The Week in Pictures

A quick pictorial trip back to the past week. Flowering dogwood is in bloom (above). Over the past week I began to see aquatic turtles very near the shoreline of our wetlands, peeking up from the water to the shore. I suspected they were searching for safe places to come ashore and lay eggs. The next day I saw two yellow-bellied sliders walking along the path. It’s nesting time. The tadpoles, products of the American toad breeding spree of March,Read more

Blue Bird Season

Meteorologically speaking, it’s spring and the local birds are feeling the urge to nest. Blue birds and chickadees are already checking out the nest boxes. In fact, two of our six nest boxes had nesting material in them as I made the rounds this morning (3/2/19) in preparation for the coming season. Last year we had 33 birds fledged on our modest blue bird trail, 16 eastern blue birds, 12 Carolina Chickadees, and 5 house wrens. The purists among youRead more

Red Wolf Update

In the above photo, the wolves anxiously await the departure of the animal keepers. The keepers enter the enclosure to do a daily poop-scoop followed by a distribution of food which usually consists of meatballs and or dead rats. Today it looks like all meatballs. (Top photo, left to right; Female 2062, Juv 2246, M 1803, Juv 2247, notice how the female is the lead) While in the enclosure, the keepers (always two or more keepers) keep a watch onRead more

Pumpkins

What do you do when you’re a six month old red wolf and your keepers (animal keepers) put pumpkins in your enclosure. First you stare at them. Then, if you can fit them in your mouth, you pick them up and walk around with them.Read more

The Wolves ID’d
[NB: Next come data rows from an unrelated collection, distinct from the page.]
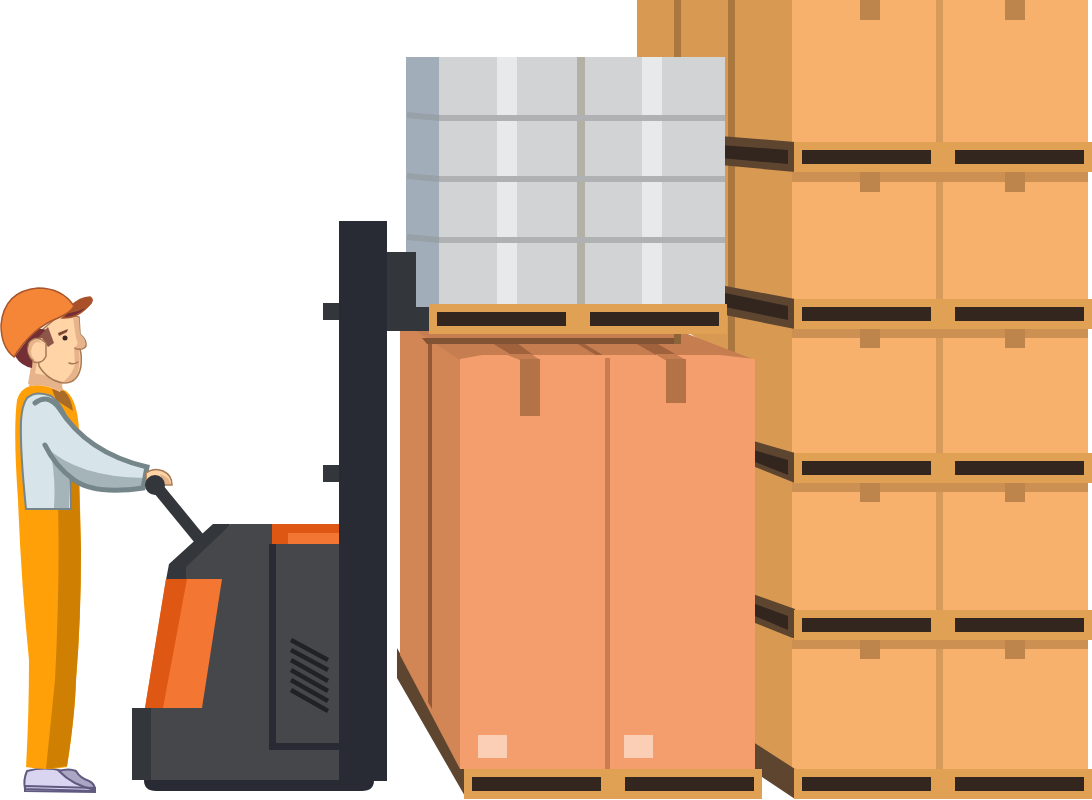
<!DOCTYPE html>
<html lang="en">
<head>
<meta charset="utf-8">
<title>Warehouse worker with pallet stacker</title>
<style>
:root{
  --paper:#fff;
  --box:#f8b16c; --box-side:#d89a52; --box-shade:#cc9052; --box-seam:#d69a5a; --tape:#bd844c;
  --pallet:#e0a155; --pallet-slot:#33261f; --pallet-side:#5e4530;
  --coral:#f49d6d; --coral-side:#d28555; --coral-top:#c67d50; --coral-tape:#b47347; --coral-seam:#c87c50; --label:#fbcfb6;
  --wrap:#d2d3d5; --wrap-side:#a1adb9; --wrap-shine:#e8e9eb; --wrap-line:#b0b1b2; --wrap-seam:#b5b0a5;
  --mast:#282b33; --steel:#33363b; --body:#46474b; --orange:#f37632; --orange-dark:#df5813;
  --suit:#ffa008; --suit-shade:#cf8003; --shirt:#d7e4e9; --shirt-shade:#a4b4b9; --shirt-line:#75868a;
  --skin:#ffd5a8; --skin-shade:#e6b38b; --skin-line:#a87a55; --cap:#f58638; --cap-line:#a9552c; --hair:#742f35;
}
html,body{margin:0;background:var(--paper);overflow:hidden}
svg{display:block;width:1092px;height:800px}
.pallet{fill:var(--pallet)} .slot{fill:var(--pallet-slot)} .pallet-side{fill:var(--pallet-side)}
.tape{fill:var(--tape)} .box-shade{fill:var(--box-shade)} .box-seam{fill:var(--box-seam)}
.mast{fill:var(--mast)} .steel{fill:var(--steel)} .body{fill:var(--body)}
.orange{fill:var(--orange)} .orange-dark{fill:var(--orange-dark)}
.skin{fill:var(--skin)} .skin-shade{fill:var(--skin-shade)}
.skin-line{fill:none;stroke:var(--skin-line);stroke-width:1.5;stroke-linecap:round}
</style>
</head>
<body>
<svg viewBox="0 0 1092 800" role="img" aria-label="Worker in orange overalls steering a pallet stacker beside stacked boxes">
  <defs>
    <g id="pallet">
      <rect class="pallet" width="298" height="30"/>
      <rect class="slot" x="8" y="8" width="129" height="14"/>
      <rect class="slot" x="161" y="8" width="129" height="14"/>
    </g>
    <g id="box-tapes">
      <rect class="tape" x="860" width="20" height="20"/>
      <rect class="tape" x="1005" width="20" height="20"/>
    </g>
    <g id="layer-shade">
      <rect class="box-shade" x="792" width="296" height="10"/>
      <use href="#box-tapes"/>
    </g>
  </defs>

  <g id="rear-stack">
    <path fill="var(--box-side)" d="M637 0H793V775L755 745L700 700V340L637 300Z"/>
    <path fill="#aa783e" d="M674 0h7v345h-7zM728 0h7v360h-7z"/>
    <rect x="792" width="296" height="772" fill="var(--box)"/>
    <rect class="box-seam" x="936" width="7" height="772"/>
    <use href="#box-tapes"/>
    <use href="#layer-shade" y="172"/>
    <use href="#layer-shade" y="328"/>
    <use href="#layer-shade" y="482"/>
    <use href="#layer-shade" y="639"/>
    <g id="rear-pallet-sides">
      <path class="pallet-side" d="M720 136L795 142V172L720 165ZM720 285L795 299V329L720 314ZM750 440L795 453V483L750 465ZM750 593L795 609V639L750 621ZM750 740L795 769V799L750 769Z"/>
      <path class="slot" d="M720 145L788 150V164L720 158ZM720 292L788 306V320L720 306ZM750 449L788 460V475L750 460ZM750 602L788 616V630L750 614Z"/>
    </g>
    <use href="#pallet" x="794" y="142"/>
    <use href="#pallet" x="794" y="299"/>
    <use href="#pallet" x="794" y="453"/>
    <use href="#pallet" x="794" y="610"/>
    <use href="#pallet" x="794" y="769"/>
  </g>

  <g id="coral-load">
    <path class="pallet-side" d="M397 648L466 769V798L397 678Z"/>
    <path fill="var(--coral-side)" d="M400 331H430L460 359V769L400 655Z"/>
    <path fill="#955835" d="M428 340h4v369l-4-7z"/>
    <path fill="var(--coral-top)" d="M416 331H680L755 360H460Z"/>
    <path fill="#a0623d" d="M492 343h25l23 17h-20zM635 343h21l30 17h-21zM576 343h7l28 17h-7z"/>
    <path fill="#825234" d="M422 338H680V344H427Z"/>
    <rect x="674" y="334" width="7" height="10" fill="#8d6338"/>
    <path fill="var(--coral)" d="M460 359L482 355H720L755 359V769H460Z"/>
    <path fill="var(--coral-top)" d="M505 354h26l9 6h-20zM655 354h20l11 6h-21z"/>
    <path fill="var(--coral-seam)" d="M605 358h5v411h-5z"/>
    <path fill="var(--coral-tape)" d="M520 359h20v57h-20zM666 359h20v44h-20z"/>
    <path fill="var(--label)" d="M478 735h29v23h-29zM624 735h29v23h-29z"/>
    <use href="#pallet" x="464" y="769"/>
  </g>

  <g id="wrapped-load">
    <rect x="406" y="57" width="34" height="250" fill="var(--wrap-side)"/>
    <rect x="439" y="57" width="286" height="248" fill="var(--wrap)"/>
    <path fill="var(--wrap-shine)" d="M497 57h20v248h-20zM642 57h20v248h-20z"/>
    <rect x="577" y="57" width="8" height="248" fill="var(--wrap-seam)"/>
    <path fill="none" stroke="var(--wrap-line)" stroke-width="6" d="M439 118H725M439 179H725M439 240H725"/>
    <path fill="none" stroke="#98a1a8" stroke-width="6" d="M407 115L439 118M407 176L439 179M407 237L439 240"/>
    <use href="#pallet" x="429" y="304"/>
  </g>

  <g id="stacker">
    <path class="steel" d="M386 252H416V307H429V331H386ZM323 303h18v17h-18zM323 465h18v17h-18z"/>
    <path class="mast" d="M144 778H374V780Q374 791 362 791H156Q144 791 144 780Z"/>
    <path class="body" d="M231 524H340V780H140V708H150L180 565Z"/>
    <path class="steel" d="M132 708H151V780H132ZM213 524H231L186 567V580H166L169 564Z"/>
    <path class="orange" d="M166 579H222L202 708H145Z"/>
    <path class="orange-dark" d="M166 579H187L163 708H145Z"/>
    <rect class="orange" x="272" y="524" width="68" height="20"/>
    <path class="orange-dark" d="M272 524h68v9h-52v11h-16z"/>
    <path fill="none" stroke="var(--mast)" stroke-width="7" d="M272.500 544V746.500H340"/>
    <path id="vents" fill="none" stroke="#202226" stroke-width="4.500" d="M291 640L328 660M291 650L328 670M291 660L328 681M291 670L328 691M291 680L328 701M291 690L328 711"/>
    <rect class="mast" x="339" y="221" width="48" height="560"/>
    <path stroke="var(--steel)" stroke-width="12" d="M156 486L201 541"/>
  </g>

  <g id="worker">
    <g id="shoes" stroke="#605a80" stroke-width="2">
      <path fill="#d9d5f0" d="M27 771Q45 766 63 771Q72 780 87 782Q95 785 95 791L25 789Q23 780 27 771Z"/>
      <path fill="#aaa6c3" d="M59 771Q69 768 76 771Q80 778 89 781Q95 784 95 790Q72 785 59 771Z"/>
      <path fill="none" d="M25 786L95 788V792L25 791Z"/>
    </g>

    <g id="overalls">
      <path fill="var(--suit)" d="M30 386Q48 381 66 391Q82 403 79 460L81 550Q81 620 76 680Q75 715 67 767Q46 771 26 767Q29 715 29 660Q21 580 18 500Q13 430 17 400Q20 389 30 386Z"/>
      <path fill="var(--suit-shade)" d="M58 505L70 508V480H79L81 550Q81 620 76 680Q75 715 67 766L46 769Q51 720 55 680Q60 580 58 505Z"/>
      <path fill="#a86c28" d="M52 389L64 391Q71 397 73 411L56 400Z"/>
    </g>

    <g id="head">
      <path class="skin" d="M34 352L29 386Q44 383 60 392L64 380L72 350Z"/>
      <path class="skin-shade" d="M33 373Q47 375 61 381L63 390L59 391Q45 383 29 386Z"/>
      <path class="skin-shade" d="M28 384L32 360L37 362L33 385Z"/>
      <path class="skin" stroke="var(--skin-line)" stroke-width="1.500" d="M36 335L62 313L79 317L80 334Q87 340 86 346Q84 349 80 349Q82 356 81 366Q78 383 64 383Q48 381 39 366Z"/>
      <path class="skin-shade" d="M73 317L79 318L80 334Q87 340 85 346Q83 349 79 349Q81 368 76 377Q71 383 63 382Q73 374 75 364L74 348Q80 345 76 338Z"/>
      <path fill="var(--hair)" d="M15 356Q21 366 32 368L34 343L48 330L36 328Z"/>
      <path fill="#8e5549" d="M36 340L48 327L54 343L48 347L42 338Z"/>
      <path class="skin" stroke="var(--skin-line)" stroke-width="1.500" d="M46 343Q36 334 29 343Q25 353 34 362Q43 364 46 356Z"/>
      <path class="skin-shade" d="M45 345Q36 338 32 347Q29 355 36 361Q30 359 28 351Q29 340 37 339Z"/>
      <path fill="#7e4632" d="M58 333L68 329L67 332L59 336Z"/>
      <circle cx="65" cy="338" r="2.500" fill="#3e2420"/>
      <path class="skin-line" d="M69 363Q74 365 78 362M75 348Q77 350 80 349"/>
      <g id="cap" stroke="var(--cap-line)" stroke-width="1.500">
        <path fill="var(--hair)" d="M62 318Q78 319 91 303L88 300L68 312Z"/>
        <path fill="#a9502a" d="M70 307Q80 297 90 297Q95 300 89 305Q80 311 66 313Z"/>
        <path fill="var(--cap)" d="M14 357Q1 347 1 325Q4 291 38 288Q62 288 74 306Q71 312 58 318Q32 328 14 357Z"/>
      </g>
    </g>

    <g id="sleeve">
      <path fill="var(--shirt)" stroke="var(--shirt-line)" stroke-width="2" d="M27 398Q36 390 51 396Q66 407 69 430L71 509H26Q20 450 21 421Q22 405 27 398Z"/>
      <path fill="var(--shirt-shade)" d="M51 455L69 468V508H54Q56 480 51 455Z"/>
      <path fill="var(--shirt)" d="M35 405Q47 395 58 406Q85 449 147 467L144 489Q95 495 74 481Q55 467 45 444Z"/>
      <path fill="var(--shirt-shade)" d="M46 447Q78 477 144 478V489Q96 494 73 479Q55 465 46 447Z"/>
      <path fill="none" stroke="var(--shirt-line)" stroke-width="5" stroke-linecap="round" d="M35 403Q48 393 59 408Q87 453 147 467L143 488Q95 495 74 480Q55 466 45 445"/>
    </g>

    <g id="hand">
      <path class="skin" stroke="var(--skin-line)" stroke-width="1.500" d="M146 473Q154 467 163 471Q172 475 172 485H161Q154 479 146 484Z"/>
      <path class="skin-shade" d="M160 474Q168 476 171 484H163Z"/>
      <circle class="steel" cx="155" cy="485" r="10"/>
    </g>
  </g>
</svg>
</body>
</html>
After posting to this blog recently in regards to red wolf identification and my inability to confidently discern our young wolves from one another here at the museum “…whatever differences the two pups had which distinguished them from one another have disappeared, at least to my eyes. I can no longer tell one from the other,” and experiencing a bit of ribbing and ridicule (light-hearted, of course) from fellow staff and volunteers about my observational failings, I decided to setRead more

Merganser Are Back

Hooded mergansers typically arrive in our wetlands in November, from the first to third week in November. A trio showed up today (10/20) at the end of the third week of October. The birds usually get right to the business of pair-bonding upon arrival. The bonds are formed here on the wintering grounds and reinforced throughout the season. When, sometime next March and April, the birds head back north to the breeding areas the pairs are already formed and theyRead more

Copperhead Encounter

It’s no secret that copperheads occur in the Carolina Piedmont. In fact, they’re found throughout the state. To the dismay of some the non aggressive yet venomous snake can often be seen in suburban back yards. We have our own population here at the Museum of Life and Science. Here, they’re typically encountered during spring and fall as they move back and forth between their summer and winter quarters. I sometimes see them crossing paths following heavy rains. All ofRead more

TACO Week

No, TACO Week doesn’t mean we here at the museum will be making, serving, or eating tacos, although you can eat tacos that week if you desire. TACO Week is short for Take A Child Outdoors Week. You should already be doing that, taking your kids out of doors, as often as you can. But, this is just a reminder, an excuse, in case it slipped your mind. This year, TACO Week is from 24 thru 30 September. Though we’reRead more

Red Wolf Speculation

Red wolf mating season has come and gone. The first confirmed mating was on February 14, nearly two months ago. Average gestation period for these canids is 63 days. The photo above shows a comparison of our female then and now. The left side of the photo shows her in mid December 2017, the right side, April 5, Thursday of last week. Do you see a difference? Here’s another shot of female 2062’s belly taken same day as right sideRead more

Sailboat Pond, Bright and Shiny

Back in February, we began the process of performing some much-needed maintenance on the Sailboat Pond in Catch the Wind, a favorite of the thousands of kids that make their way through our outdoor exhibit area. The pond’s bottom and walls needed to be resurfaced and a new plumbing system installed. The pond needed to be drained, scooped out, scraped and painted, a dirty and messy job. The last time this type of maintenance was performed was in May ofRead more